## Requirement
For this task, copy the data that follows exactly, keeping every character.

Dataset entries:
========================================

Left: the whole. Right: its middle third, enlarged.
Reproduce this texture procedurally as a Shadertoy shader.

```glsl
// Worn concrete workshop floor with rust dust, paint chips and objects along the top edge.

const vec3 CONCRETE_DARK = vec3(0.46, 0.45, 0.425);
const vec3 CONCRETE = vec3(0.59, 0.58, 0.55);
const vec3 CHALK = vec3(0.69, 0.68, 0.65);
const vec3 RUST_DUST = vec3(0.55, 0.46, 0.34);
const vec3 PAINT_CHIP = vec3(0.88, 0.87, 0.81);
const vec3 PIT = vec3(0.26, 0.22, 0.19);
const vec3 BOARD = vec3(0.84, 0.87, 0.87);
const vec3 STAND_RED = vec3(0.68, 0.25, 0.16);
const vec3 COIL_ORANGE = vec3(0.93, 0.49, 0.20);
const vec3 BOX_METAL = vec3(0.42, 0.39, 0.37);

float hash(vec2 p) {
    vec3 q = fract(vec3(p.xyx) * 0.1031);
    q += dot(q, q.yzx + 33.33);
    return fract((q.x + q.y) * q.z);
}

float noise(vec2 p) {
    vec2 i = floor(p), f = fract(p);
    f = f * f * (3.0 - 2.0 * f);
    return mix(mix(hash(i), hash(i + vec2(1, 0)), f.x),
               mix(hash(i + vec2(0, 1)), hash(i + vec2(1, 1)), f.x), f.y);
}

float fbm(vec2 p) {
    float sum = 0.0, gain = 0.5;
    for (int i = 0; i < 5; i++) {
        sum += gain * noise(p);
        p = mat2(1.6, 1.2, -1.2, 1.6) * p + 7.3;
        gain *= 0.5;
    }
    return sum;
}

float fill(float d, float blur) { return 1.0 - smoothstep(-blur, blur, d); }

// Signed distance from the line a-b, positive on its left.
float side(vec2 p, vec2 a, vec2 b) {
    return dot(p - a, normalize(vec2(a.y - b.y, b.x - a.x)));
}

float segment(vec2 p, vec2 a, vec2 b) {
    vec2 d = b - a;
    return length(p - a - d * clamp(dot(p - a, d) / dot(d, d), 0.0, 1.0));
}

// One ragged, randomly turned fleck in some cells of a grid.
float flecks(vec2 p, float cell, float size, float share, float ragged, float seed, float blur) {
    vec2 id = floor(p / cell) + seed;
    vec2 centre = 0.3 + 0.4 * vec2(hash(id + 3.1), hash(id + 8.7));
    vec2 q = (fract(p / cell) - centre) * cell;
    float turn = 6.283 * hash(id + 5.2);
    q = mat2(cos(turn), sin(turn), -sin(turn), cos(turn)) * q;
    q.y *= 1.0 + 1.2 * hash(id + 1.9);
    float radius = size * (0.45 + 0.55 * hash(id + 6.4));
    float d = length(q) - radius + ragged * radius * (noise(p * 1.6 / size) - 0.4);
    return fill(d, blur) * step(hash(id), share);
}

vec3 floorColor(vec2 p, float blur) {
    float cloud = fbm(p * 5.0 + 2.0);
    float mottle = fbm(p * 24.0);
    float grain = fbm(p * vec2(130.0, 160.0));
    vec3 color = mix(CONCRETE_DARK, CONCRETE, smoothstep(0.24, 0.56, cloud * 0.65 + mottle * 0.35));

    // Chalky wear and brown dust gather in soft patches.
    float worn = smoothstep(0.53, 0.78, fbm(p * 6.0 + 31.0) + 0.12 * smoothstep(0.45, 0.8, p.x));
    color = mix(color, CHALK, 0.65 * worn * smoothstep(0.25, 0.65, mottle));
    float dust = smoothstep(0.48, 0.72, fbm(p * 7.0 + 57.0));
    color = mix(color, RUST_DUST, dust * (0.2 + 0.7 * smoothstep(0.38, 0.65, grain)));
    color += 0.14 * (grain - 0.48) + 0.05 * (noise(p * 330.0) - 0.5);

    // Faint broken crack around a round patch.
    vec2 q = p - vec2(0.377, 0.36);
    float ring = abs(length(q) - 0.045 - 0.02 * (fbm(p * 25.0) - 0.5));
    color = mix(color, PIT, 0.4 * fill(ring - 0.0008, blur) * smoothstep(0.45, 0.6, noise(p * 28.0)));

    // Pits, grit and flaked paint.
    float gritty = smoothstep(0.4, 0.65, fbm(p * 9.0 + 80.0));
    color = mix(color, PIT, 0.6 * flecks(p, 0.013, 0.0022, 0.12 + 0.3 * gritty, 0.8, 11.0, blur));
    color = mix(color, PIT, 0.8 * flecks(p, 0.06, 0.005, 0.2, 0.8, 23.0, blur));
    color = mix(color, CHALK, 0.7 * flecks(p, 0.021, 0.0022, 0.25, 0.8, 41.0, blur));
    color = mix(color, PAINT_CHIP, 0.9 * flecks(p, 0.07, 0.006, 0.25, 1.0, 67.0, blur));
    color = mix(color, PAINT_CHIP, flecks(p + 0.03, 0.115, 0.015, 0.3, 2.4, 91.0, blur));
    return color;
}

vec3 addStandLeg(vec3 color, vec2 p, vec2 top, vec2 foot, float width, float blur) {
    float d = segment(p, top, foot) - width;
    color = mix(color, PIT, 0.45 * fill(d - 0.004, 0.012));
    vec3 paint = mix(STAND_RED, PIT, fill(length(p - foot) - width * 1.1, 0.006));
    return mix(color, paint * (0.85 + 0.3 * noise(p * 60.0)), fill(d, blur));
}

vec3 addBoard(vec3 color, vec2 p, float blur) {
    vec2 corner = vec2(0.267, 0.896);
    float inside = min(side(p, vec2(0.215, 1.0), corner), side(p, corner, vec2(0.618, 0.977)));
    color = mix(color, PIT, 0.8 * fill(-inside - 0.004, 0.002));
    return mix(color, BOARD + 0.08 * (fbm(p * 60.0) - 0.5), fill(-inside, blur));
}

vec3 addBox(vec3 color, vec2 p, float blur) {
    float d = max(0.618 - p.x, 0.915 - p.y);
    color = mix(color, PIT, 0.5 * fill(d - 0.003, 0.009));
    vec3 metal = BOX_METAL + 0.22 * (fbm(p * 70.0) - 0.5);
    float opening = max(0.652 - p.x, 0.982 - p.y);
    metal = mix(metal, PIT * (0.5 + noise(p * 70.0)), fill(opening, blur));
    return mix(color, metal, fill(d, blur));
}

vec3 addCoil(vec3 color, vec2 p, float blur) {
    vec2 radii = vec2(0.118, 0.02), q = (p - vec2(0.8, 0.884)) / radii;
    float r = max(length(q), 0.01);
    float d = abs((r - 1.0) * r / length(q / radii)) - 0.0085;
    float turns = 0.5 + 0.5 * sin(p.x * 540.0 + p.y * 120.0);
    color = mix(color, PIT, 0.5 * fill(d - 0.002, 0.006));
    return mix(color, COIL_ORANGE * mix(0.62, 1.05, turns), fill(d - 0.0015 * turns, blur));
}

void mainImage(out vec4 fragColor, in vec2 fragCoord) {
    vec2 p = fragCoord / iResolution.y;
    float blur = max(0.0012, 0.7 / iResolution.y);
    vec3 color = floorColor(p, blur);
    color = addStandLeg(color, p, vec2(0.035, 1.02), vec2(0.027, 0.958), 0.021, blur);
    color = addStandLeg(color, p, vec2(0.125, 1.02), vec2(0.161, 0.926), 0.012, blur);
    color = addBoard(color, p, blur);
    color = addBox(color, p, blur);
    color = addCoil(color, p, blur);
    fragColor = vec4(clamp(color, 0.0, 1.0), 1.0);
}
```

========================================

## Expected answer
Left: the whole. Right: its middle third, enlarged.
Reproduce this texture procedurally as a Shadertoy shader.

```glsl
// Worn concrete workshop floor with rust dust, paint chips and objects along the top edge.

const vec3 CONCRETE_DARK = vec3(0.46, 0.45, 0.425);
const vec3 CONCRETE = vec3(0.59, 0.58, 0.55);
const vec3 CHALK = vec3(0.69, 0.68, 0.65);
const vec3 RUST_DUST = vec3(0.55, 0.46, 0.34);
const vec3 PAINT_CHIP = vec3(0.88, 0.87, 0.81);
const vec3 PIT = vec3(0.26, 0.22, 0.19);
const vec3 BOARD = vec3(0.84, 0.87, 0.87);
const vec3 STAND_RED = vec3(0.68, 0.25, 0.16);
const vec3 COIL_ORANGE = vec3(0.93, 0.49, 0.20);
const vec3 BOX_METAL = vec3(0.42, 0.39, 0.37);

float hash(vec2 p) {
    vec3 q = fract(vec3(p.xyx) * 0.1031);
    q += dot(q, q.yzx + 33.33);
    return fract((q.x + q.y) * q.z);
}

float noise(vec2 p) {
    vec2 i = floor(p), f = fract(p);
    f = f * f * (3.0 - 2.0 * f);
    return mix(mix(hash(i), hash(i + vec2(1, 0)), f.x),
               mix(hash(i + vec2(0, 1)), hash(i + vec2(1, 1)), f.x), f.y);
}

float fbm(vec2 p) {
    float sum = 0.0, gain = 0.5;
    for (int i = 0; i < 5; i++) {
        sum += gain * noise(p);
        p = mat2(1.6, 1.2, -1.2, 1.6) * p + 7.3;
        gain *= 0.5;
    }
    return sum;
}

float fill(float d, float blur) { return 1.0 - smoothstep(-blur, blur, d); }

// Signed distance from the line a-b, positive on its left.
float side(vec2 p, vec2 a, vec2 b) {
    return dot(p - a, normalize(vec2(a.y - b.y, b.x - a.x)));
}

float segment(vec2 p, vec2 a, vec2 b) {
    vec2 d = b - a;
    return length(p - a - d * clamp(dot(p - a, d) / dot(d, d), 0.0, 1.0));
}

// One ragged, randomly turned fleck in some cells of a grid.
float flecks(vec2 p, float cell, float size, float share, float ragged, float seed, float blur) {
    vec2 id = floor(p / cell) + seed;
    vec2 centre = 0.3 + 0.4 * vec2(hash(id + 3.1), hash(id + 8.7));
    vec2 q = (fract(p / cell) - centre) * cell;
    float turn = 6.283 * hash(id + 5.2);
    q = mat2(cos(turn), sin(turn), -sin(turn), cos(turn)) * q;
    q.y *= 1.0 + 1.2 * hash(id + 1.9);
    float radius = size * (0.45 + 0.55 * hash(id + 6.4));
    float d = length(q) - radius + ragged * radius * (noise(p * 1.6 / size) - 0.4);
    return fill(d, blur) * step(hash(id), share);
}

vec3 floorColor(vec2 p, float blur) {
    float cloud = fbm(p * 5.0 + 2.0);
    float mottle = fbm(p * 24.0);
    float grain = fbm(p * vec2(130.0, 160.0));
    vec3 color = mix(CONCRETE_DARK, CONCRETE, smoothstep(0.24, 0.56, cloud * 0.65 + mottle * 0.35));

    // Chalky wear and brown dust gather in soft patches.
    float worn = smoothstep(0.53, 0.78, fbm(p * 6.0 + 31.0) + 0.12 * smoothstep(0.45, 0.8, p.x));
    color = mix(color, CHALK, 0.65 * worn * smoothstep(0.25, 0.65, mottle));
    float dust = smoothstep(0.48, 0.72, fbm(p * 7.0 + 57.0));
    color = mix(color, RUST_DUST, dust * (0.2 + 0.7 * smoothstep(0.38, 0.65, grain)));
    color += 0.14 * (grain - 0.48) + 0.05 * (noise(p * 330.0) - 0.5);

    // Faint broken crack around a round patch.
    vec2 q = p - vec2(0.377, 0.36);
    float ring = abs(length(q) - 0.045 - 0.02 * (fbm(p * 25.0) - 0.5));
    color = mix(color, PIT, 0.4 * fill(ring - 0.0008, blur) * smoothstep(0.45, 0.6, noise(p * 28.0)));

    // Pits, grit and flaked paint.
    float gritty = smoothstep(0.4, 0.65, fbm(p * 9.0 + 80.0));
    color = mix(color, PIT, 0.6 * flecks(p, 0.013, 0.0022, 0.12 + 0.3 * gritty, 0.8, 11.0, blur));
    color = mix(color, PIT, 0.8 * flecks(p, 0.06, 0.005, 0.2, 0.8, 23.0, blur));
    color = mix(color, CHALK, 0.7 * flecks(p, 0.021, 0.0022, 0.25, 0.8, 41.0, blur));
    color = mix(color, PAINT_CHIP, 0.9 * flecks(p, 0.07, 0.006, 0.25, 1.0, 67.0, blur));
    color = mix(color, PAINT_CHIP, flecks(p + 0.03, 0.115, 0.015, 0.3, 2.4, 91.0, blur));
    return color;
}

vec3 addStandLeg(vec3 color, vec2 p, vec2 top, vec2 foot, float width, float blur) {
    float d = segment(p, top, foot) - width;
    color = mix(color, PIT, 0.45 * fill(d - 0.004, 0.012));
    vec3 paint = mix(STAND_RED, PIT, fill(length(p - foot) - width * 1.1, 0.006));
    return mix(color, paint * (0.85 + 0.3 * noise(p * 60.0)), fill(d, blur));
}

vec3 addBoard(vec3 color, vec2 p, float blur) {
    vec2 corner = vec2(0.267, 0.896);
    float inside = min(side(p, vec2(0.215, 1.0), corner), side(p, corner, vec2(0.618, 0.977)));
    color = mix(color, PIT, 0.8 * fill(-inside - 0.004, 0.002));
    return mix(color, BOARD + 0.08 * (fbm(p * 60.0) - 0.5), fill(-inside, blur));
}

vec3 addBox(vec3 color, vec2 p, float blur) {
    float d = max(0.618 - p.x, 0.915 - p.y);
    color = mix(color, PIT, 0.5 * fill(d - 0.003, 0.009));
    vec3 metal = BOX_METAL + 0.22 * (fbm(p * 70.0) - 0.5);
    float opening = max(0.652 - p.x, 0.982 - p.y);
    metal = mix(metal, PIT * (0.5 + noise(p * 70.0)), fill(opening, blur));
    return mix(color, metal, fill(d, blur));
}

vec3 addCoil(vec3 color, vec2 p, float blur) {
    vec2 radii = vec2(0.118, 0.02), q = (p - vec2(0.8, 0.884)) / radii;
    float r = max(length(q), 0.01);
    float d = abs((r - 1.0) * r / length(q / radii)) - 0.0085;
    float turns = 0.5 + 0.5 * sin(p.x * 540.0 + p.y * 120.0);
    color = mix(color, PIT, 0.5 * fill(d - 0.002, 0.006));
    return mix(color, COIL_ORANGE * mix(0.62, 1.05, turns), fill(d - 0.0015 * turns, blur));
}

void mainImage(out vec4 fragColor, in vec2 fragCoord) {
    vec2 p = fragCoord / iResolution.y;
    float blur = max(0.0012, 0.7 / iResolution.y);
    vec3 color = floorColor(p, blur);
    color = addStandLeg(color, p, vec2(0.035, 1.02), vec2(0.027, 0.958), 0.021, blur);
    color = addStandLeg(color, p, vec2(0.125, 1.02), vec2(0.161, 0.926), 0.012, blur);
    color = addBoard(color, p, blur);
    color = addBox(color, p, blur);
    color = addCoil(color, p, blur);
    fragColor = vec4(clamp(color, 0.0, 1.0), 1.0);
}
```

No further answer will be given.